A Peaceful Haven of Pretty Streets
Chiang Mai itself is a really chilled out, relaxed city – certainly within the city walls anyway. The old city is bounded by a moat and remnants of the wall built 700 years ago to defend against Burmese invaders. It’s a peaceful haven of narrow streets filled within family-run guesthouses and pretty, leafy cafes and restaurants. We stumbled across a clay-making centre and cafe called The Faces which was set in a courtyard full of clay statues and rambling vines and plants, with chairs and tables hidden amongst them all. A fantastic setting for lunch.
That evening we went to a cabaret show in Anusarn night market – a must-do if you’re in Thailand – and it was spectacular! They were all absolutely amazing performers, and incredibly beautiful. Even though we knew they were men, it was very difficult to see them as anything other than stunning women. They had a few lookalikes – my favourite was Rhianna who was so like the real Rhianna! She was amazing. Liam, one of the guys from my group, got picked to go on stage with 3 other guys and be ‘transformed’ into women. When they returned to the stage in their dresses, jewellery and wigs, and attempted a dance routine, some were a lot more convincing than others. Liam looked pretty comfortable up there I have to say….;-)
White Temple, Chiang Rai
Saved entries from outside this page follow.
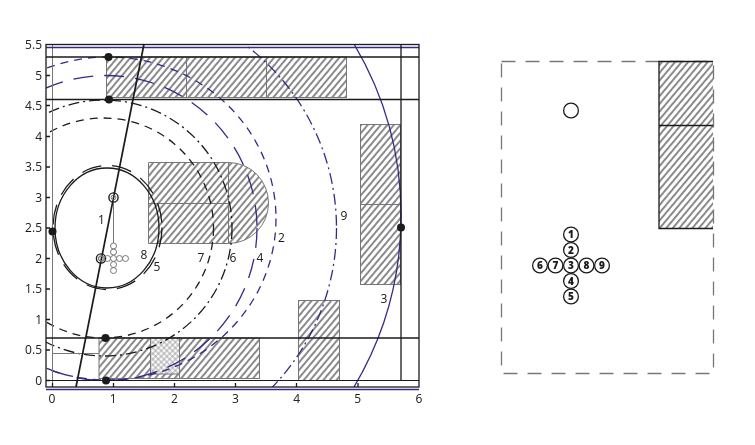
<!DOCTYPE html>
<html lang="en">
<head>
<meta charset="utf-8">
<title>Room plan with distance contours</title>
<style>
:root { --paper: #fff; --ink: #1c1a1b; --violet: #352a86; --grey: #77777a; --hatch: #858587; }
* { box-sizing: border-box; margin: 0; padding: 0; }
body { width: 755px; height: 445px; overflow: hidden; background: var(--paper); }
.figure { position: relative; width: 755px; height: 445px; font: 12px/16px "Open Sans", "Noto Sans", sans-serif; color: var(--ink); }
.drawing { position: absolute; inset: 0; display: block; }
.axis { position: absolute; display: flex; justify-content: space-between; list-style: none; }
.axis-y { left: 12px; top: 37px; width: 30px; height: 352px; flex-direction: column; text-align: right; }
.axis-x { left: 42px; top: 391px; width: 387px; }
.axis-x li { width: 20px; text-align: center; }
.ink { fill: none; stroke: var(--ink); stroke-width: 1.3; }
.violet { fill: none; stroke: var(--violet); stroke-width: 1.3; }
.thin { fill: none; stroke: var(--grey); stroke-width: 1; }
.furniture { fill: url(#hatch); stroke: var(--grey); stroke-width: 1; }
.dash { stroke-dasharray: 8 6; }
.long-dash { stroke-dasharray: 20 11; }
.dash-dot { stroke-dasharray: 11 4 2 4; }
.dot { fill: var(--ink); }
.label { fill: var(--ink); text-anchor: middle; }
.seat text { font-size: 10px; font-weight: 800; fill: var(--ink); text-anchor: middle; }
</style>
</head>
<body>
<main class="figure">
<svg class="drawing" width="755" height="445" viewBox="0 0 755 445" role="img" aria-label="Room plan with furniture, distance contours and an enlarged seat layout">
  <defs>
    <pattern id="hatch" width="5" height="5" patternUnits="userSpaceOnUse" patternTransform="rotate(40)">
      <line x1="2" y1="0" x2="2" y2="5" stroke="var(--hatch)" stroke-width="1.9"/>
    </pattern>
    <pattern id="cross" width="4" height="4" patternUnits="userSpaceOnUse" patternTransform="rotate(45)">
      <path d="M0 2H4M2 0V4" stroke="var(--hatch)" stroke-width=".7" fill="none"/>
    </pattern>
    <clipPath id="room"><rect x="46" y="44" width="373" height="343"/></clipPath>
    <circle id="seat-ring" r="7.4" fill="none" stroke="var(--ink)" stroke-width="1.3"/>
    <circle id="small-seat" r="3" fill="none" stroke="var(--grey)"/>
    <g id="marker" fill="none" stroke="var(--ink)"><circle r="4.6" stroke-width="1.4"/><circle r="2.4" stroke="var(--grey)"/></g>
  </defs>

  <g id="furniture">
    <rect class="furniture" x="106.5" y="57" width="240" height="40.5"/>
    <path class="thin" d="M186.5 57V97.5M266.5 57V97.5"/>
    <path class="furniture" d="M148.5 162.5H228.5A40 40.5 0 0 1 228.5 243.5H148.5Z"/>
    <path class="thin" d="M228.5 162.5V243.5M148.5 203.5H228.5"/>
    <rect class="furniture" x="360.5" y="124.5" width="40" height="160"/>
    <path class="thin" d="M360.5 204.5H400.5"/>
    <rect class="furniture" x="298.5" y="300.5" width="41" height="80"/>
    <rect class="furniture" x="99" y="338" width="160.5" height="40.5"/>
    <rect x="150.5" y="338" width="29" height="36" fill="var(--paper)"/>
    <rect x="150.5" y="338" width="29" height="36" fill="url(#cross)" stroke="var(--grey)"/>
    <path class="thin" d="M179.5 338V378.5"/>
  </g>

  <g id="contours" clip-path="url(#room)">
    <path class="violet" d="M354 44A336 336 0 0 1 354 387"/>
    <circle class="violet dash-dot" cx="107" cy="228" r="229.5"/>
    <ellipse class="violet dash" cx="108" cy="218.5" rx="168" ry="161.5"/>
    <ellipse class="violet long-dash" cx="106" cy="228" rx="151" ry="152.5"/>
    <circle class="ink dash-dot" cx="104" cy="228" r="128"/>
    <circle class="ink dash" cx="103.5" cy="228" r="110"/>
    <ellipse class="ink long-dash" cx="107.5" cy="227.5" rx="54.5" ry="62"/>
    <ellipse class="ink" cx="107" cy="228" rx="52" ry="60"/>
  </g>

  <g id="walls">
    <path class="thin" d="M52.5 44V387M52 353.5H99"/>
    <path class="violet" d="M46 47.5H419M46 389.5H419"/>
    <path class="ink" d="M46 57H419M46 99.5H419M46 338H419M401 44V380.5"/>
    <path class="thin" d="M46 380.5H419" style="stroke:var(--ink)"/>
    <rect class="ink" x="46" y="44.5" width="373" height="342.5"/>
    <path class="ink" style="stroke-width:1.7" d="M144 44L76 387"/>
  </g>

  <g id="ticks" class="ink">
    <path d="M46 75.5h4M46 105.5h4M46 136.5h4M46 167h4M46 197.5h4M46 228h4M46 258.5h4M46 289h4M46 319.5h4M46 350h4M46 380.5h4"/>
    <path d="M52.5 387v-4M113.5 387v-4M174.5 387v-4M235.5 387v-4M296.5 387v-4M358 387v-4"/>
  </g>

  <g id="reference-points" class="dot">
    <circle cx="108.5" cy="57" r="4"/>
    <circle cx="109" cy="99.5" r="4"/>
    <circle cx="52.5" cy="231.5" r="4"/>
    <circle cx="401" cy="227.5" r="4"/>
    <circle cx="105.5" cy="338" r="4"/>
    <circle cx="106" cy="380.5" r="4"/>
  </g>

  <g id="small-seats">
    <path class="thin" d="M113.5 202V243"/>
    <use href="#marker" x="113.5" y="197.5"/>
    <use href="#marker" x="101" cy="258.5" y="258.5"/>
    <use href="#small-seat" x="113.5" y="246"/>
    <use href="#small-seat" x="113.5" y="252"/>
    <use href="#small-seat" x="113.5" y="258.5"/>
    <use href="#small-seat" x="113.5" y="264.5"/>
    <use href="#small-seat" x="113.5" y="270.5"/>
    <use href="#small-seat" x="101.5" y="258.5"/>
    <use href="#small-seat" x="107.5" y="258.5"/>
    <use href="#small-seat" x="119.5" y="258.5"/>
    <use href="#small-seat" x="125.5" y="258.5"/>
  </g>

  <g id="contour-labels" class="label">
    <text x="101.5" y="224">1</text>
    <text x="281.5" y="242">2</text>
    <text x="384" y="303">3</text>
    <text x="260" y="262">4</text>
    <text x="157" y="271">5</text>
    <text x="233" y="262">6</text>
    <text x="201" y="262">7</text>
    <text x="144" y="259">8</text>
    <text x="344" y="220">9</text>
  </g>

  <g id="enlarged-plan">
    <rect x="659" y="61.5" width="54" height="167" fill="url(#hatch)"/>
    <path class="thin" style="stroke-width:1.3;stroke-dasharray:14 10" d="M501.5 61.5H713.5V373.5H501.5Z"/>
    <path class="ink" d="M713 61.5H659V228.5H713M659 125.5H713"/>
    <use href="#seat-ring" x="571" y="110.5"/>
    <g class="seat">
      <use href="#seat-ring" x="571" y="234.5"/><text x="571" y="238">1</text>
      <use href="#seat-ring" x="571" y="250"/><text x="571" y="253.5">2</text>
      <use href="#seat-ring" x="571" y="265.5"/><text x="571" y="269">3</text>
      <use href="#seat-ring" x="571" y="281"/><text x="571" y="284.5">4</text>
      <use href="#seat-ring" x="571" y="296.5"/><text x="571" y="300">5</text>
      <use href="#seat-ring" x="540" y="265.5"/><text x="540" y="269">6</text>
      <use href="#seat-ring" x="555.5" y="265.5"/><text x="555.5" y="269">7</text>
      <use href="#seat-ring" x="586.5" y="265.5"/><text x="586.5" y="269">8</text>
      <use href="#seat-ring" x="602" y="265.5"/><text x="602" y="269">9</text>
    </g>
  </g>
</svg>
<ol class="axis axis-y">
  <li>5.5</li><li>5</li><li>4.5</li><li>4</li><li>3.5</li><li>3</li><li>2.5</li><li>2</li><li>1.5</li><li>1</li><li>0.5</li><li>0</li>
</ol>
<ol class="axis axis-x">
  <li>0</li><li>1</li><li>2</li><li>3</li><li>4</li><li>5</li><li>6</li>
</ol>
</main>
</body>
</html>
The next day we set off for the Laos border – stopping off at the wonderful White Temple or Wat Rong Khun on the way, just south of Chiang Rai. Built in 1997 and the artistic vision of Thai painter-turned-architect Chalermchai Kositpipat, there are some fascinating sculpture installations representing Buddhist principals, as well as contemporary murals and pop culture references replacing the typical scenes of village life and Buddha figures.
The main building of the temple is reached by crossing a bridge over a small lake. Underneath the bridge are hundreds of outreaching hands which symbolise unrestrained desire, with the bridge symbolising the way to happiness by foregoing temptation, greed and desire. It was unnerving seeing all those hands seemingly trying to grab you…we were lucky enough to be there as the sun was setting which gave the temple an even more ethereal quality.
Inside the temple, the decor changes from pristine white to fiery and abstract. The murals here depict swirls of fire, demon faces and the destructive impact the humans have had on earth. Interspersed are western idols and superheroes such as Michael Jackson, Superman and Harry Potter. The scenes are slightly confusing but the underlying message was clear: the modern world is evil.
A Night of Bonding Before Crossing the Laos Border
We arrived in Chiang Khong later that day, a lively market town which serves as the main crossing point into Laos. We found ourselves in the fabulous Rin Bar, along with quite a few other travellers staying in the town, waiting to make the crossing the next day. Numerous shots of the Thai equivalent to tequila, Chang beers, some karaoke and a pool table meant it was a night of bonding. Mutual admiration, expressions of love, various talents showcased – it all came out that night 🙂 And it continued all the way back to our hotel, we didn’t really want to go to bed. This is (one of the many reasons) why I love G Adventures trips. You meet some truly great people.
Did you enjoy this post? Pin It 🙂